July 6, 2018

Employment Authorization & Hiring Immigrants

by Payam Yazdani, Yazdani Law, LLC

Immigration has been a hot topic in the news recently, with the Supreme Court ruling on Presidential Proclamation 9645 (the so-called travel ban) as well as updated policies related to the North American Free Trade Agreement. This leaves many employers wondering whether they are in compliance with the current law.

Employers can be subject to civil and criminal penalties if they employ individuals who are not authorized to work in the United States. The law prohibits employers from knowingly employing someone who is not authorized to work, and from continuing to employ someone after the employer becomes aware that the employee is not authorized to work. Employers are legally required to verify employment authorization for all employees through proper and timely completion of form I-9, which they must retain in their records. An employer should avoid any discriminatory practices and should never request more or different documents than what is described on form I-9 to verify employment authorization. HR personnel must be trained to comply with employment authorization verification requirements.

Employers are strongly encouraged to implement an immigration policy. At its core, the policy should make clear whether the employer will sponsor foreign workers, and under what terms. An immigration policy should take into consideration the anti-discrimination provision of the Immigration and Nationality Act. It is recommended that the policy addresses other specific issues including how the employer tracks important data such as expiration and priority dates, extension eligibility, permanent residence filing, Labor Condition Application information, E-Verify and I-9 reverification. The policy should also describe workflow and document management practices related to immigration filings, points of contact and communication protocols, how filing expenses are handled, how changes in the job or location are handled and how travel plans are managed.

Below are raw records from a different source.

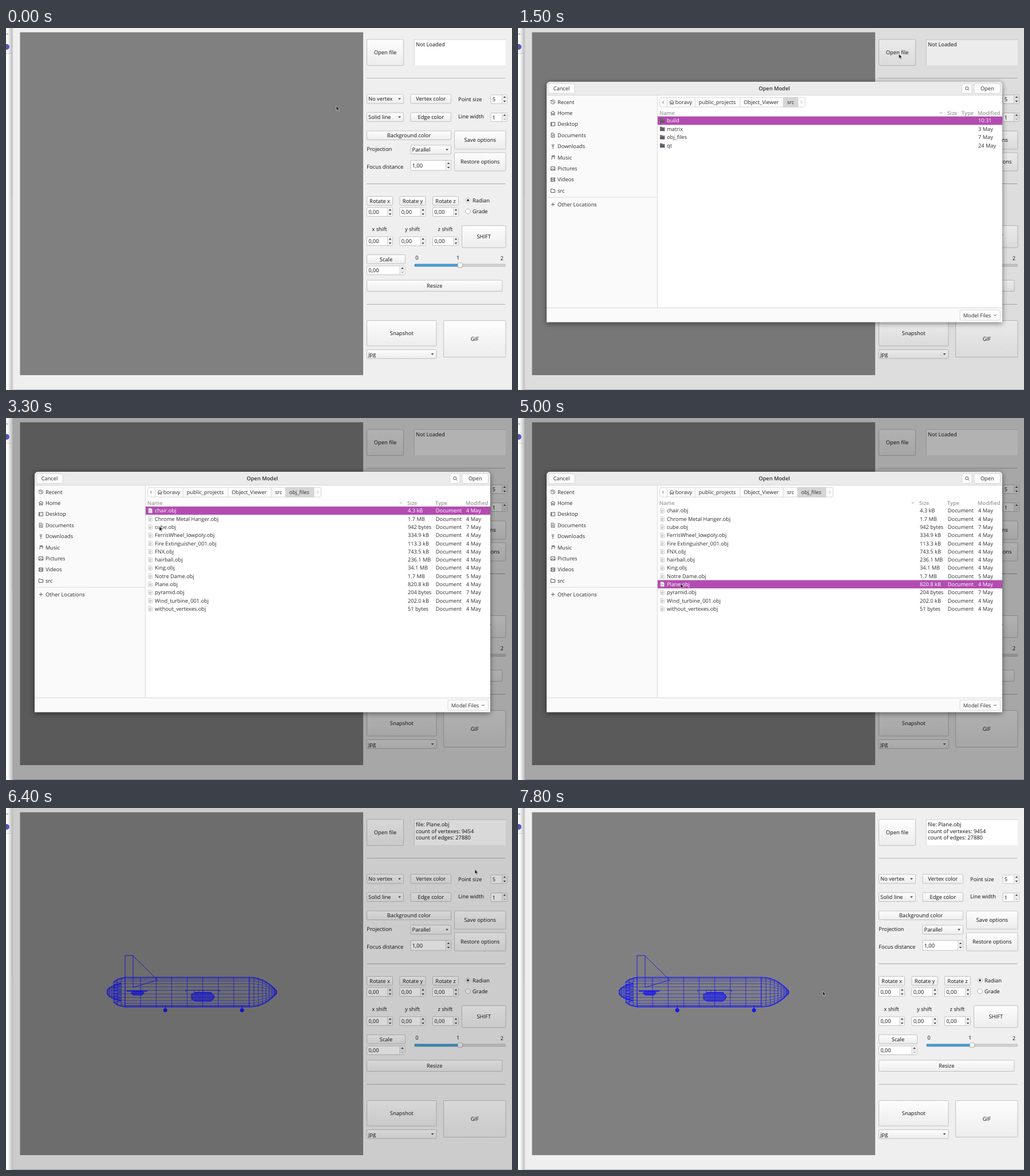
An HTML page that plays this animation: 884x633 px, repeating every 8000 ms.

```html
<!DOCTYPE html>
<html lang="en">
<head>
<meta charset="utf-8">
<title>Object viewer</title>
<style>
  html, body { margin: 0; width: 100%; height: 100%; overflow: hidden; background: #fff; }
  svg { display: block; width: 100%; height: 100%; }
  text { font: 9.35px "Open Sans", "Noto Sans", sans-serif; fill: #111; text-rendering: geometricPrecision; white-space: pre; }
  .dialog text { font-size: 9.25px; fill: #2c2c2c; }
  .dialog text.bold { font-weight: 600; }
  .dialog text.head { font-weight: 600; fill: #979d98; }
  .dialog text.head.hover { fill: #555a56; }
  .dialog .sel text { fill: #fff; }
  .row .bar { fill: none; }
  .sel .bar { fill: #b34cb1; }
  .icon { fill: none; stroke: #4a4a4a; stroke-width: .9; }
  .wire { fill: none; stroke: #1616f2; stroke-width: .75; }
</style>
</head>
<body>
<svg id="stage" viewBox="0 0 884 633" xmlns="http://www.w3.org/2000/svg">
  <defs>
    <linearGradient id="face" x2="0" y2="1"><stop stop-color="#fdfdfd"/><stop offset="1" stop-color="#ededed"/></linearGradient>
    <linearGradient id="edge"><stop stop-color="#777" stop-opacity="0"/><stop offset="1" stop-color="#777" stop-opacity=".5"/></linearGradient>
  </defs>
</svg>
<script>
const LOOP = 8000, STEP = 100;
const stage = document.getElementById("stage");
let parent = stage;

function el(tag, attrs, content) {
  const node = document.createElementNS("http://www.w3.org/2000/svg", tag);
  for (const k in attrs) node.setAttribute(k, attrs[k]);
  if (content !== undefined) node.textContent = content;
  parent.appendChild(node);
  return node;
}
function group(attrs, build) {
  const outer = parent;
  const node = parent = el("g", attrs);
  build(node);
  parent = outer;
  return node;
}
const box = (x, y, x2, y2, fill, stroke = "none", rx = 0) =>
  el("rect", { x, y, width: x2 - x, height: y2 - y, fill, stroke, rx, "stroke-width": .8 });
const path = (d, attrs) => el("path", { d, ...attrs });
const line = (x, y, x2, y2, stroke, w = 1) => path(`M${x} ${y}L${x2} ${y2}`, { stroke, "stroke-width": w });
// y is the middle of the line of text
const label = (s, x, y, cls = "", anchor = "start") =>
  el("text", { x, y: y + 3.3, class: cls, "text-anchor": anchor }, s);

/* ---------- main window ---------- */
const GREY = "#b4b4b4";

function button(s, x, y, x2, y2) {
  const face = box(x, y, x2, y2, "url(#face)", GREY, 1.5);
  label(s, (x + x2) / 2, (y + y2) / 2, "", "middle");
  return face;
}
function arrow(x, y, dir, fill = "#444") {
  path(`M${x - 2.5} ${y - 1.3 * dir}h5l-2.5 ${2.8 * dir}z`, { fill });
}
function combo(s, x, y, x2, y2) {
  box(x, y, x2, y2, "url(#face)", GREY, 1.5);
  label(s, x + 2.5, (y + y2) / 2);
  arrow(x2 - 7, (y + y2) / 2, 1);
}
function spin(s, x, y, x2, y2, lowered = "#444") {
  const mid = (y + y2) / 2, bx = x2 - 9;
  box(x, y, x2, y2, "#fff", GREY, 1.5);
  box(bx, y + .4, x2 - .4, y2 - .4, "#f4f4f4");
  line(bx, y, bx, y2, "#c4c4c4", .8);
  line(bx, mid, x2, mid, "#d4d4d4", .6);
  arrow(x2 - 4.5, mid - 3.8, -1);
  arrow(x2 - 4.5, mid + 3.8, 1, lowered);
  label(s, x + 2.7, mid + .2);
}
function rule(y) {
  line(630, y, 872.5, y, "#9c9c9c", 1);
  line(630, y + 1, 872.5, y + 1, "#fafafa", .8);
}
function radio(s, y, on) {
  el("circle", { cx: 807, cy: y, r: 4.2, fill: "#fff", stroke: "#a4a4a4", "stroke-width": .8 });
  if (on) el("circle", { cx: 807, cy: y, r: 2, fill: "#333" });
  label(s, 815, y);
}

// strip of the window behind
box(0, 0, 12, 633, "#fff");
box(0, 0, 12, 44, "#fafafa");
line(0, 44.5, 11, 44.5, "#d8d8d8");
line(0, 10.5, 4, 10.5, "#777", .9);
el("circle", { cx: 1, cy: 33, r: 5, fill: "#5059b5" });
box(3, 0, 11.5, 633, "url(#edge)");
line(11, 45, 11, 296, "#b0b0b0", .8);

let openFace, notes, info;
box(11.5, 0, 884, 633, "#efefef");
line(11.5, 632.5, 884, 632.5, "#b5b5b5");
line(11.8, 0, 11.8, 633, "#c6c6c6", .7);
box(24.5, 7.5, 624, 607, "#808080");

openFace = button("Open file", 630.5, 20, 694.5, 65.5);
box(713, 20, 873, 65, "#fff");
path("M713.3 65V20.3H873", { fill: "none", stroke: "#c0c0c0", "stroke-width": .7 });
notes = group({}, () => label("Not Loaded", 716, 29));
info = group({}, () => ["file: Plane.obj", "count of vertexes: 9454", "count of edges: 27880"]
  .forEach((s, i) => label(s, 716, 29 + 11.5 * i)));

[88, 272.5, 483.3].forEach(rule);

combo("No vertex", 630.5, 116, 694.5, 132);
button("Vertex color", 707, 116, 777.5, 132);
label("Point size", 790, 124.5);
spin("5", 847, 117, 875.5, 132);
combo("Solid line", 630.5, 148, 694.5, 163.5);
button("Edge color", 707, 148, 777.5, 163.5);
label("Line width", 790, 154.7);
spin("1", 847, 148.5, 875.5, 163.5, "#bbb");

button("Background color", 630.5, 180, 777.5, 195.5);
button("Save options", 783.5, 180, 873, 212);
button("Restore options", 783.5, 218, 873, 250);
label("Projection", 630.3, 212);
combo("Parallel", 707, 205, 777.5, 220.7);
label("Focus distance", 630.3, 242.7);
spin("1,00", 707, 231.5, 777.5, 249);

["x", "y", "z"].forEach((axis, i) => {
  const x = 630.5 + 57.5 * i;
  button("Rotate " + axis, x, 294.5, x + 45, 310);
  spin("0,00", x, 314, x + 45, 329.3);
  label(axis + " shift", x + 22, 352, "", "middle");
  spin("0,00", x, 365, x + 45, 380.3);
});
radio("Radian", 301.3, true);
radio("Grade", 320.5, false);
button("SHIFT", 796.5, 345.5, 873, 384);

button("Scale", 630.5, 396.5, 697.5, 412);
spin("0,00", 630.5, 416, 697, 431.3, "#bbb");
label("0", 718, 402, "", "middle");
label("1", 789.7, 402, "", "middle");
label("2", 866.3, 403, "", "middle");
box(714, 413, 872.5, 416.8, "#d4d4d4", "#b0b0b0", 1);
box(714, 413, 791, 416.8, "#45a0d6", "#3585b4", 1);
box(789.3, 410.8, 797.5, 418.8, "url(#face)", "#a0a0a0", 1.5);

button("Resize", 630.5, 441, 867, 460.5);
button("Snapshot", 630.5, 511.5, 752, 556);
combo("jpg", 630.5, 562.5, 752, 578);
button("GIF", 764.5, 511.5, 873, 575.5);

/* ---------- wireframe model ---------- */
const plane = group({ class: "wire" }, () => {
  const cy = 322, R = 26, sides = 13;
  const level = k => Math.cos(Math.PI * k / sides);
  const at = (x, y) => `${x.toFixed(1)} ${y.toFixed(1)}`;
  const lathe = (xs, radius, rings = true) => {
    for (let k = 0; k <= sides; k++)
      path("M" + xs.map(x => at(x, cy - radius(x) * level(k))).join("L"),
        k % sides ? { "stroke-width": .6 } : { "stroke-width": 1.2 });
    if (rings) xs.forEach(x => path(`M${at(x, cy - radius(x))}V${cy + radius(x)}`));
  };
  const span = (a, b, n, p = 1) => Array.from({ length: n + 1 }, (_, i) => a + (b - a) * (1 - (1 - i / n) ** p));

  lathe(span(208, 425, 8), () => R);
  lathe(span(425, 473, 9, 1.6), x => 2 + 24 * (1 - ((x - 425) / 48) ** 2.2));
  lathe(span(188, 208, 3), x => 17.5 + 8.5 * Math.sqrt((x - 188) / 20));
  lathe(span(176, 201, 6), x => 2 + 13.5 * Math.sqrt((x - 176) / 25), false);
  line(208, 346, 425, 346, "#1616f2", .8);

  // jagged seam at the tail
  let d = "M188 304";
  for (let i = 1; i <= 14; i++) d += `L${i % 2 ? 201 : 188} ${304 + i * 2.55}`;
  path(d);
  path("M181 315V328M185 311V333M189 309V335");

  // fin
  path("M208 297V258H221.5L265 301L222 313.5V258", { "stroke-width": .9 });

  // tailplane and its engine
  path("M211 319.7H248M211 320.7H247", { "stroke-width": 1 });
  path("M218 323.5L222 320.8H238L241.5 323L238 327.3H222Z", { fill: "#1616f2", "fill-opacity": .75 });

  // wing and its engine
  path("M313 318.6H374M314 318.6V322M329 318.6V323M337 318.6V323M345 318.6V322M373 318.6V322");
  path("M324 326L331 322.5H358L364 330L358 338H331L324 334Z", { fill: "#1616f2", "fill-opacity": .3, "stroke-width": 1.1 });
  for (let i = 0; i < 10; i++) path(`M${331 + i * 3} 322.5V338`);
  for (let i = 0; i < 6; i++) path(`M325 ${326 + i * 1.6}L331 ${323.5 + i * 2.7}H358L363.5 ${328 + i}`);

  // wheels
  [278.3, 412.3].forEach(x => {
    path(`M${x} 345V351`, { "stroke-width": 1.2 });
    el("circle", { cx: x, cy: 353.6, r: 3.2, fill: "#1616f2" });
  });
});

const dim = box(11.5, 0, 884, 633, "#000");

/* ---------- file dialog ---------- */
const ICONS = {
  Recent: "M-3.5 0a3.5 3.5 0 1 0 1-2.5M-3.6-3.5v2h2M0-2V0L2 1",
  Home: "M-4 0L0-3.5L4 0M-2.7-.8V3.5H-1V1H1V3.5H2.7V-.8",
  Desktop: "M-3.5-3H3.5V3H-3.5ZM-2.2-3V3",
  Documents: "M-2.8-3.6H1L2.8-1.8V3.6H-2.8ZM-1.4-.6H1.4M-1.4 1.2H1.4",
  Downloads: "M0-3.5V1M-1.8-.8L0 1L1.8-.8M-1.6 3.2H1.6M-1.8-3.5V-2M1.8-3.5V-2",
  Music: "M-1.6 2.4V-3H3V1.4M-3.2 2.6H-1.6M1.4 1.8H3M-1.6-1.6H3",
  Pictures: "M-3.6-3H3.6V3H-3.6ZM-3 2.4L-.8-.2L.8 1.6L1.8.6L3 2.4M1.4-1.4h.8",
  Videos: "M-3.4-3H3.4V3H-3.4ZM-1.9-3V3M1.9-3V3M-1.9 0H1.9",
  src: "M-3.6 3V-3H-.8L.2-1.8H3.6V3Z",
  "Other Locations": "M-3 0H3M0-3V3"
};
const icon = (d, x, y) => path(d, { class: "icon", transform: `translate(${x} ${y})` });
const chevron = (x, y, turn, stroke) =>
  path("M-2.2-1.1L0 1.1L2.2-1.1", { fill: "none", stroke, "stroke-width": 1, transform: `translate(${x} ${y}) rotate(${turn})` });
const LINE = "#cfcfcf";

function flat(s, x, y, x2, y2) {
  box(x, y, x2, y2, "#fcfcfc", LINE, 3);
  label(s, (x + x2) / 2, (y + y2) / 2, "", "middle");
}
function pathBar(crumbs, active, end) {
  box(247.5, 121.3, end + 12.5, 138.2, "#fbfbfb", LINE, 3);
  chevron(253.5, 129.8, 90, "#555");
  chevron(end + 6.3, 129.8, -90, "#aaa");
  box(active, 121.3, end, 138.2, "#d6d6d6", LINE);
  [260.5, 309.3, 388, 463.5].forEach(x => x < active && line(x, 121.3, x, 138.2, LINE, .8));
  icon(ICONS.Home, 268.7, 129.8);
  crumbs.forEach(([s, x]) => label(s, x, 129.8));
}
function heads(sizeX, typeX) {
  const name = label("Name", 247, 148.2, "head");
  chevron(sizeX - 11, 148.2, 0, "#979d98");
  label("Size", sizeX, 148.2, "head");
  label("Type", typeX, 148.2, "head");
  label("Modified", 803, 148.2, "head");
  return name;
}
function row(y, h, cells, drawIcon) {
  return group({ class: "row" }, () => {
    el("rect", { class: "bar", x: 244, y: y - h / 2, width: 602, height: h });
    drawIcon(y);
    cells.forEach(([s, x]) => label(s, x, y));
  });
}
function folderIcon(y) {
  path(`M248 ${y - 3.8}h3.4l1 1h4v6.6h-8.4z`, { fill: "#625a67" });
  line(248.3, y - 1.4, 256.2, y - 1.4, "#918997", .7);
}
function fileIcon(y) {
  path(`M249 ${y - 4}h4.4l2 2v6h-6.4z`, { fill: "#fbfbfb", stroke: "#b5bbb8", "stroke-width": .8 });
  path(`M250.3 ${y - .8}h3.6M250.3 ${y + .8}h3.6M250.3 ${y + 2.3}h2.4`, { stroke: "#8b9792", "stroke-width": .7 });
}

const crumbs = [["boravy", 274.8], ["public_projects", 315.8], ["Object_Viewer", 394.3], ["src", 470]];
const FOLDERS = [["build", "10:31"], ["matrix", "3 May"], ["obj_files", "7 May"], ["qt", "24 May"]];
const FILES = [
  ["chair", "4.3 kB", 4], ["Chrome Metal Hanger", "1.7 MB", 4], ["cube", "942 bytes", 7],
  ["FerrisWheel_lowpoly", "334.9 kB", 4], ["Fire Extinguisher_001", "113.3 kB", 4], ["FNX", "743.5 kB", 4],
  ["hairball", "236.1 MB", 4], ["King", "34.1 MB", 4], ["Notre Dame", "1.7 MB", 5], ["Plane", "820.8 kB", 4],
  ["pyramid", "204 bytes", 7], ["Wind_turbine_001", "202.0 kB", 4], ["without_vertexes", "51 bytes", 4]
];
const views = [];

const dialog = group({ class: "dialog" }, node => {
  node.style.filter = "drop-shadow(0 2px 5px rgba(0,0,0,.5))";
  node.style.transformOrigin = "448px 304px";
  path("M50 514.5V100a6 6 0 0 1 6-6H840a6 6 0 0 1 6 6V514.5Z", { fill: "#fafafa" });
  path("M50 117.5V100a6 6 0 0 1 6-6H840a6 6 0 0 1 6 6V117.5Z", { fill: "#ebebeb" });
  line(50, 117.6, 846, 117.6, "#d6d6d6");
  box(244, 118, 846, 489, "#fff");
  line(243.5, 118, 243.5, 489, "#d9d9d9");
  line(50, 489.3, 846, 489.3, "#d6d6d6");

  flat("Cancel", 53, 97, 99, 114.5);
  flat("Open", 797, 97, 842.5, 114.5);
  flat("", 775.5, 97, 793, 114.5);
  path("M786.3 107.3l2 2M786.8 105.3a2.6 2.6 0 1 1-5.2 0a2.6 2.6 0 1 1 5.2 0", { class: "icon" });
  label("Open Model", 447.8, 106, "bold", "middle");

  Object.keys(ICONS).forEach((s, i) => {
    const y = i < 9 ? 129.3 + 19.4 * i : 308.5;
    icon(ICONS[s], 61, y);
    label(s, 69, y);
  });
  line(50, 296, 243, 296, "#dcdcdc");

  box(772, 493, 842.5, 511, "#fcfcfc", LINE, 3);
  label("Model Files", 777.7, 502.2);
  chevron(833.5, 502.2, 0, "#444");

  views.push({}, {});
  views[0].node = group({}, () => {
    pathBar(crumbs, 463.5, 489);
    views[0].name = heads(750, 775);
    views[0].rows = FOLDERS.map(([s, when], i) =>
      row(162 + 14.5 * i, 14.8, [[s, 260], [when, 804]], folderIcon));
  });
  views[1].node = group({}, () => {
    pathBar([...crumbs, ["obj_files", 494.8]], 488.5, 538);
    views[1].name = heads(701, 750);
    views[1].rows = FILES.map(([s, size, day], i) =>
      row(162 + 14.3 * i, 14.4, [[s + ".obj", 260], [size, 702], ["Document", 750.8], [day + " May", 804]], fileIcon));
  });
});

const pointer = path("M0 0V8.2L2 6.4L3.3 9.4L4.7 8.8L3.4 5.9H5.8Z",
  { fill: "#1c1c1c", stroke: "#f4f4f4", "stroke-width": .6 });

/* ---------- timeline ---------- */
const EASE = {
  lin: p => p,
  in: p => p * p,
  out: p => 1 - (1 - p) ** 2,
  both: p => p * p * (3 - 2 * p)
};
// time, x, y, easing towards this point
const TRACK = [
  [0, 577, 136.3], [100, 577, 136.3], [1000, 665.3, 45.3, "both"], [1500, 665.3, 45.3],
  [1900, 480, 116.3, "in"], [2500, 268.3, 197.3, "out"], [2800, 268.3, 197.3], [3000, 267.8, 189.3],
  [3600, 267.8, 189.3], [3900, 278.5, 220.3, "both"], [4000, 279.5, 220.3], [4200, 280, 257.5],
  [4300, 280, 258.3], [4400, 280, 293], [4600, 280, 293], [4700, 283, 301], [4800, 284, 289.5],
  [5100, 284, 289.5], [6000, 810, 108.3, "both"], [6200, 819, 107.3], [6400, 819, 107.3],
  [6900, 619, 279.3, "in"], [7100, 545, 324], [7300, 505.5, 329], [7500, 531.5, 320.3, "out"],
  [7700, 531.5, 320.3], [7800, 532.3, 320.3], [LOOP, 532.3, 320.3]
];
const ramp = (t, from, length) => Math.min(1, Math.max(0, (t - from) / length));

function pointerAt(t) {
  const i = TRACK.findIndex(k => k[0] > t);
  const [t0, x0, y0] = TRACK[i - 1], [t1, x1, y1, ease = "lin"] = TRACK[i];
  const p = EASE[ease]((t - t0) / (t1 - t0));
  return [x0 + (x1 - x0) * p, y0 + (y1 - y0) * p];
}
const show = (node, on) => node.setAttribute("display", on ? "inline" : "none");

function render(t) {
  const [x, y] = pointerAt(t);
  pointer.setAttribute("transform", `translate(${x} ${y})`);

  openFace.setAttribute("fill", t >= 1100 && t < 1300 ? "#dcdcdc" : "url(#face)");
  dim.setAttribute("opacity", .3 * (ramp(t, 1375, 500) - ramp(t, 6275, 250)));

  const open = EASE.out(ramp(t, 1350, 100)) - EASE.out(ramp(t, 6275, 100));
  show(dialog, open > 0);
  dialog.style.transform = open < 1 ? `scaleY(${open})` : "none";

  const current = t < 3300 ? 0 : 1;
  const chosen = current ? (t < 5000 ? 0 : 9) : (t < 3000 ? 0 : 2);
  views.forEach((v, i) => show(v.node, i === current));
  const view = views[current];
  view.rows.forEach((r, i) => r.setAttribute("class", i === chosen ? "row sel" : "row"));
  const over = open === 1 && y > 141 && y < 154 && x > 244 && x < (current ? 698 : 747);
  view.name.setAttribute("class", over ? "head hover" : "head");

  const loaded = t >= 6400;
  show(plane, loaded);
  show(info, loaded);
  show(notes, !loaded);
}

const start = performance.now();
function tick() {
  const t = (performance.now() - start) % LOOP;
  render(Math.floor(t / STEP) * STEP);
  requestAnimationFrame(tick);
}
tick();
</script>
</body>
</html>
```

Employers should never express or imply a preference for temporary visa holders over U.S. workers. When hiring a foreign national who requires visa sponsorship, the employer must first determine what type of visa may allow the prospective employee to work for the employer. This can depend on several facts including the type of job and its requirements, the employer and the nature of its business, and the prospective employee’s place of birth, immigration history and credentials including education and experience. The employer must also determine if there are any specific filing dates or deadlines, and the earliest date the employee may be able to start working pursuant to the visa. Other issues such as cost of the visa process, duration of the visa, job location and wage requirements must also be considered. It is best to engage legal counsel from initial consideration of the prospective employee to determine whether a visa is viable under the terms of the employment.

It’s important to ensure that your business complies with all aspects of the current policy, so doing your research and seeking a professional opinion will reassure both you and your staff that your company is following the law.